"It is also a barometer of how the law serves as a tool of or excuse for repression to silence well-meaning critics and dissenters," Olalia said.
Presidential spokesman Harry Roque has said there was no crackdown against dissent and immigration authorities found out Fox violated the terms of her visa after an investigation.
Panguban said Fox's missionary visa remains valid and that she will carry out her religious mission as usual for now.
Immigration Bureau chief Jaime Morente, however, said Wednesday his agency turned down Fox's appeal for the reversal of an order revoking her visa and ordered her to leave the country in 30 days, adding that no other appeals would be considered.
Immigration spokeswoman Dana Sandoval said Fox has to leave the country on Friday. The Justice Department, however, said Fox can stay up to June 18 because her earlier appeal extended the 30-day period for her to leave.
Fox's lawyers argue that she has not engaged in political activities as the government claims. She said Wednesday her religious mission brought her to poor communities of people fighting for land, justice and survival, destitute Filipinos who are supporting her now.
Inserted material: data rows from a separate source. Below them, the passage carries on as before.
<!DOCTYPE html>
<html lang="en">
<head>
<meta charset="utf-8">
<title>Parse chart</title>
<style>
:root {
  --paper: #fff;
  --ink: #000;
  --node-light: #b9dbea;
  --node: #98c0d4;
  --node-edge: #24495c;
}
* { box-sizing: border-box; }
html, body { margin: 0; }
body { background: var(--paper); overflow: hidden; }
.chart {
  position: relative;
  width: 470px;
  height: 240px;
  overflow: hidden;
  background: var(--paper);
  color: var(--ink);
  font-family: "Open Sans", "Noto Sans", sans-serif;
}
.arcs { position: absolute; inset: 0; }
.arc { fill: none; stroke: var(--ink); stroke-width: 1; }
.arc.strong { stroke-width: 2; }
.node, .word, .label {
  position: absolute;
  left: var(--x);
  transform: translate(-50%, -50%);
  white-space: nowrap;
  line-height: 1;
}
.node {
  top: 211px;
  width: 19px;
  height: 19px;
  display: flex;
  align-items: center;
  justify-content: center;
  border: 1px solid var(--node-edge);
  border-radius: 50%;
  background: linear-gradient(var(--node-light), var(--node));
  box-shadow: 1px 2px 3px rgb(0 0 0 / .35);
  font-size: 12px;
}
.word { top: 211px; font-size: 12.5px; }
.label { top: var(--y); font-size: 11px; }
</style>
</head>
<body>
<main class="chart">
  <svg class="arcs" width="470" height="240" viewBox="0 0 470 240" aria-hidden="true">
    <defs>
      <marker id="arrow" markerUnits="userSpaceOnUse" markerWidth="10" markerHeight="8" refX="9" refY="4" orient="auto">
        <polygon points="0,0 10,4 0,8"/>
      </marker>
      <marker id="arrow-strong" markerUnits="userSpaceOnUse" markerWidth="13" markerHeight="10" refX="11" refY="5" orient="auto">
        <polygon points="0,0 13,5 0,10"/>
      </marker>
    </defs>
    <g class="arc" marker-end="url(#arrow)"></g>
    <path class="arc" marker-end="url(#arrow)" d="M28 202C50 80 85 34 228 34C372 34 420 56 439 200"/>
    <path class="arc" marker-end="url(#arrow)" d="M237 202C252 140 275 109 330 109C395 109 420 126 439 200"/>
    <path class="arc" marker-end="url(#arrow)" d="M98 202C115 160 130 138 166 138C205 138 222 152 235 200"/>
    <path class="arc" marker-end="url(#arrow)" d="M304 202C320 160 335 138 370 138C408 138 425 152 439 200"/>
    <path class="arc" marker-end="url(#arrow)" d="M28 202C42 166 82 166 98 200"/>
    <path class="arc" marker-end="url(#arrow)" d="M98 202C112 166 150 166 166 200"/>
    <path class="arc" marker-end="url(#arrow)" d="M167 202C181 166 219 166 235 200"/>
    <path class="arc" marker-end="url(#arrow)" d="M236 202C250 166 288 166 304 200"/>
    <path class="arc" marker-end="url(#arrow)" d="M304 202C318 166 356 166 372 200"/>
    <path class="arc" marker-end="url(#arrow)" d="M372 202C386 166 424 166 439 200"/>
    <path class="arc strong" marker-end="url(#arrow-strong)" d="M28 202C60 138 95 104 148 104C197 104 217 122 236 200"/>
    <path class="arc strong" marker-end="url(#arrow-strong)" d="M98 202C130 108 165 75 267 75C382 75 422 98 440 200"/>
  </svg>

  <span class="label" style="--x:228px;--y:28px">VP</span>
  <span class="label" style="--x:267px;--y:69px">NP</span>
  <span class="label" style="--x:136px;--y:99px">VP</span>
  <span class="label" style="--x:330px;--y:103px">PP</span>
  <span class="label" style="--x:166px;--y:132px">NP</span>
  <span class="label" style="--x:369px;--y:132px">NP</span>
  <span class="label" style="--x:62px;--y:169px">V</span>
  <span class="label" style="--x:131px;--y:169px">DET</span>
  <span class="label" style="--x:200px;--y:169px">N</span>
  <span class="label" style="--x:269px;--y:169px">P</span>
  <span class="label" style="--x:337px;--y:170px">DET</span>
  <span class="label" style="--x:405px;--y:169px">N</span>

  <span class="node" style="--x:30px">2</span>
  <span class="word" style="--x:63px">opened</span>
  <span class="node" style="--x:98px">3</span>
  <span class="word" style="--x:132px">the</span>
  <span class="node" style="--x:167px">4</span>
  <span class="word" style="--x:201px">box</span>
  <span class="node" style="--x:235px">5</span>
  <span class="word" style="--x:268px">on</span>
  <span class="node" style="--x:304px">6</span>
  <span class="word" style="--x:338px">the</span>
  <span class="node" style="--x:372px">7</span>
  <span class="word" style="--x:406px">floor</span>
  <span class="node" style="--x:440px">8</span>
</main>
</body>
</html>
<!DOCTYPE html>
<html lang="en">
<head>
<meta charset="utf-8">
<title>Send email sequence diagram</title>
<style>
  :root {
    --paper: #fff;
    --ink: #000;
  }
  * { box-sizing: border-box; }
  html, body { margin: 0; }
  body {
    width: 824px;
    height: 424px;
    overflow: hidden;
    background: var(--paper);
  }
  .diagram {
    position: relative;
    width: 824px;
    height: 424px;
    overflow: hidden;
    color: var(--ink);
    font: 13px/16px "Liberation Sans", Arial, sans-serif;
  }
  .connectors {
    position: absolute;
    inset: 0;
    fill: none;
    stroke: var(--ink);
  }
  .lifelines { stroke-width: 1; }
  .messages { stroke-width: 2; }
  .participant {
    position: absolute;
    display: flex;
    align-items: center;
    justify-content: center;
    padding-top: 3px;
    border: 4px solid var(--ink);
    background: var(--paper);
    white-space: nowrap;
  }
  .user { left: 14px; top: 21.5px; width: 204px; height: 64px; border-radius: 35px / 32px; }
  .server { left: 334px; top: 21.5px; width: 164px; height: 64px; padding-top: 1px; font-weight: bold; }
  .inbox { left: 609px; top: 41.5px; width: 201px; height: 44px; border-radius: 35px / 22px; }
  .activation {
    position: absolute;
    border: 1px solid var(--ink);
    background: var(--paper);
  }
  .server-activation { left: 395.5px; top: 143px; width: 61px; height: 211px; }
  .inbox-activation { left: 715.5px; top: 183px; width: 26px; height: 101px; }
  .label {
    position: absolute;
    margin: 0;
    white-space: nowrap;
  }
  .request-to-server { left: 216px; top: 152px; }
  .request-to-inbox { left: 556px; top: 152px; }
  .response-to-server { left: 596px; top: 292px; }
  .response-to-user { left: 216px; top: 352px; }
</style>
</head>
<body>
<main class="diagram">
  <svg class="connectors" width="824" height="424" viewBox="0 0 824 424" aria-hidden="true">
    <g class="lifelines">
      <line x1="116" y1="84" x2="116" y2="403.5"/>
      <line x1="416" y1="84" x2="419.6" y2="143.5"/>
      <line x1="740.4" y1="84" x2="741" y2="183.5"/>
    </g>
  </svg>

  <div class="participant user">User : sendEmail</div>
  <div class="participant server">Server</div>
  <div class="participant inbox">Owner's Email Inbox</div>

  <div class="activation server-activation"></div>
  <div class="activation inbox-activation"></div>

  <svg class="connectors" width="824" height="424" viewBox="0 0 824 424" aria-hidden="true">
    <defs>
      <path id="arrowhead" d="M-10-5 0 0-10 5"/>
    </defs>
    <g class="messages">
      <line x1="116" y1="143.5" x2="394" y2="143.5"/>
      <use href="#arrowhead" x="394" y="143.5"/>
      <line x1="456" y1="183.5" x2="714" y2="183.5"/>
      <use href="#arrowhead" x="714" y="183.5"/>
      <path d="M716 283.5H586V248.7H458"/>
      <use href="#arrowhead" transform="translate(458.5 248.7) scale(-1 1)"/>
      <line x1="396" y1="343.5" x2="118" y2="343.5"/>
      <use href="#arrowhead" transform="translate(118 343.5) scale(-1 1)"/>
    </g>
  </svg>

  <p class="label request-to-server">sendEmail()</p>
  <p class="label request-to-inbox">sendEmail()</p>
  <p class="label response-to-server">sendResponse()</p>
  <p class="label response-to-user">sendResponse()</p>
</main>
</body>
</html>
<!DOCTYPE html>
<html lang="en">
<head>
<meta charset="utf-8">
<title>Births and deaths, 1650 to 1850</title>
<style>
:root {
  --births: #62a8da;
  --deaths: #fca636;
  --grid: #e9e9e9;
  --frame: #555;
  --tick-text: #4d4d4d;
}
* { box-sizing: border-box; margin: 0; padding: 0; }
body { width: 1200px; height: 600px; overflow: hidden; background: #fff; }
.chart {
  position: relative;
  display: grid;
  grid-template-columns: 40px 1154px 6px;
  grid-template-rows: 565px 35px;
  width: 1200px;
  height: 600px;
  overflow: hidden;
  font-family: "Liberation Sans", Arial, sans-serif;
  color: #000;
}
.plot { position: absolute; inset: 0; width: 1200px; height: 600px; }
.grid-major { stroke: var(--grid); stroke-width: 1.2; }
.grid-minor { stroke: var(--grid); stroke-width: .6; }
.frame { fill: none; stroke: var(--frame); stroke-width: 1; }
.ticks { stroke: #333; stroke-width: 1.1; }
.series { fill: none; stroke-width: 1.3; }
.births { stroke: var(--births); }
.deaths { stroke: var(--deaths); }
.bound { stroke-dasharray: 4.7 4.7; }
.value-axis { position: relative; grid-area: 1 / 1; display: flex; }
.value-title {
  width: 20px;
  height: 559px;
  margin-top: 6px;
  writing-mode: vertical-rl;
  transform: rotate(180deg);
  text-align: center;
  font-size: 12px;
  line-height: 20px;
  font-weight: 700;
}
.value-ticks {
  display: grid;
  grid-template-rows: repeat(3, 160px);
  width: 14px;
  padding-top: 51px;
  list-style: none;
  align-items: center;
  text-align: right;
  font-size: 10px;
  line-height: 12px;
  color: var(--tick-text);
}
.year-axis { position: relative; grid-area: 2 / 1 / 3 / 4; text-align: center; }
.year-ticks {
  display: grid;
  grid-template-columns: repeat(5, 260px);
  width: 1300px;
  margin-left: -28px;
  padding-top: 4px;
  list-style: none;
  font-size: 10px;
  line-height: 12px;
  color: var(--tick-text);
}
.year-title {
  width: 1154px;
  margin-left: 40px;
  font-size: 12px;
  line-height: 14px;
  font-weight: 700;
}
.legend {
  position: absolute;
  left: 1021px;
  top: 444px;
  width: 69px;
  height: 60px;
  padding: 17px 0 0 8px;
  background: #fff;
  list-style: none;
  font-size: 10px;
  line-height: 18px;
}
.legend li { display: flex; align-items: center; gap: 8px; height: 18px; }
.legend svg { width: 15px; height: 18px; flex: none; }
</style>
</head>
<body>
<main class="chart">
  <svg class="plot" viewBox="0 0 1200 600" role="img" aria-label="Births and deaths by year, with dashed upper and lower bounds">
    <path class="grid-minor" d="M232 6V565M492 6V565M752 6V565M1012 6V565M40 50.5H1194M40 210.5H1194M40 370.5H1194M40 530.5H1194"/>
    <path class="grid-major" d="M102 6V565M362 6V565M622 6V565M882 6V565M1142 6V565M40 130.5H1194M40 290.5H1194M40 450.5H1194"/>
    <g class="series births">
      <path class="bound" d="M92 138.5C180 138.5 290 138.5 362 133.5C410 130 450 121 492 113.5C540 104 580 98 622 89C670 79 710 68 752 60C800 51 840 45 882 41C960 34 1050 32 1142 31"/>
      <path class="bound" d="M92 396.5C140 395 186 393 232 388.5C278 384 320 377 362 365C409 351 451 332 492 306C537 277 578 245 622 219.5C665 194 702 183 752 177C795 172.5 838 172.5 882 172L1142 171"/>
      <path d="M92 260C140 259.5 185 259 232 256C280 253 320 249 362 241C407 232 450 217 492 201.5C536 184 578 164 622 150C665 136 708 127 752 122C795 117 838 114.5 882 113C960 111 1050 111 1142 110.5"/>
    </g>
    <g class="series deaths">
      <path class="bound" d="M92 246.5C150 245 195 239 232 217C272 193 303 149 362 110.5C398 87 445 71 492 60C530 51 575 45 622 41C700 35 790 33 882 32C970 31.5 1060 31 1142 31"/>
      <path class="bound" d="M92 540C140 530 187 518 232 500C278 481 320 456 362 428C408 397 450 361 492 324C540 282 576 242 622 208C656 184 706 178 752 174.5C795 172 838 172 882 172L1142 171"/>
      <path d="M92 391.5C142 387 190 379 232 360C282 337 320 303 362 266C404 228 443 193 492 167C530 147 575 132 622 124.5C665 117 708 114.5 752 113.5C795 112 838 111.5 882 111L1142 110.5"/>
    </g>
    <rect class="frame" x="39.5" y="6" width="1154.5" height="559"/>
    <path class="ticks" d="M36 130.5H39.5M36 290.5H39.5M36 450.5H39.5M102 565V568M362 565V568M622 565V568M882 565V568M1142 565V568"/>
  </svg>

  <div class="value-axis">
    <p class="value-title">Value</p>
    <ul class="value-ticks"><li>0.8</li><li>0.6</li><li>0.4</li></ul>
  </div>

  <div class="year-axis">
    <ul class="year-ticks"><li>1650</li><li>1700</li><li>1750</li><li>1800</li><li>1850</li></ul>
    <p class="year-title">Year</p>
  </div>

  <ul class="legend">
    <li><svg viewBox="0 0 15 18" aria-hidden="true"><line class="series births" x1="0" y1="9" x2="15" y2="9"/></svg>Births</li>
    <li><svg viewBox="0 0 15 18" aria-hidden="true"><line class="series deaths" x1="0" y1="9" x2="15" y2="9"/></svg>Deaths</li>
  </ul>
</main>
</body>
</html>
"I've always been quiet about it, but faithful to it because I believe that's where church people should be, with the people, who are struggling for their rights," Fox said, fighting back tears. "At this stage I'm sort of a little emotional in part because of the decision and also because it's been really special to have people say that they don't want me to go."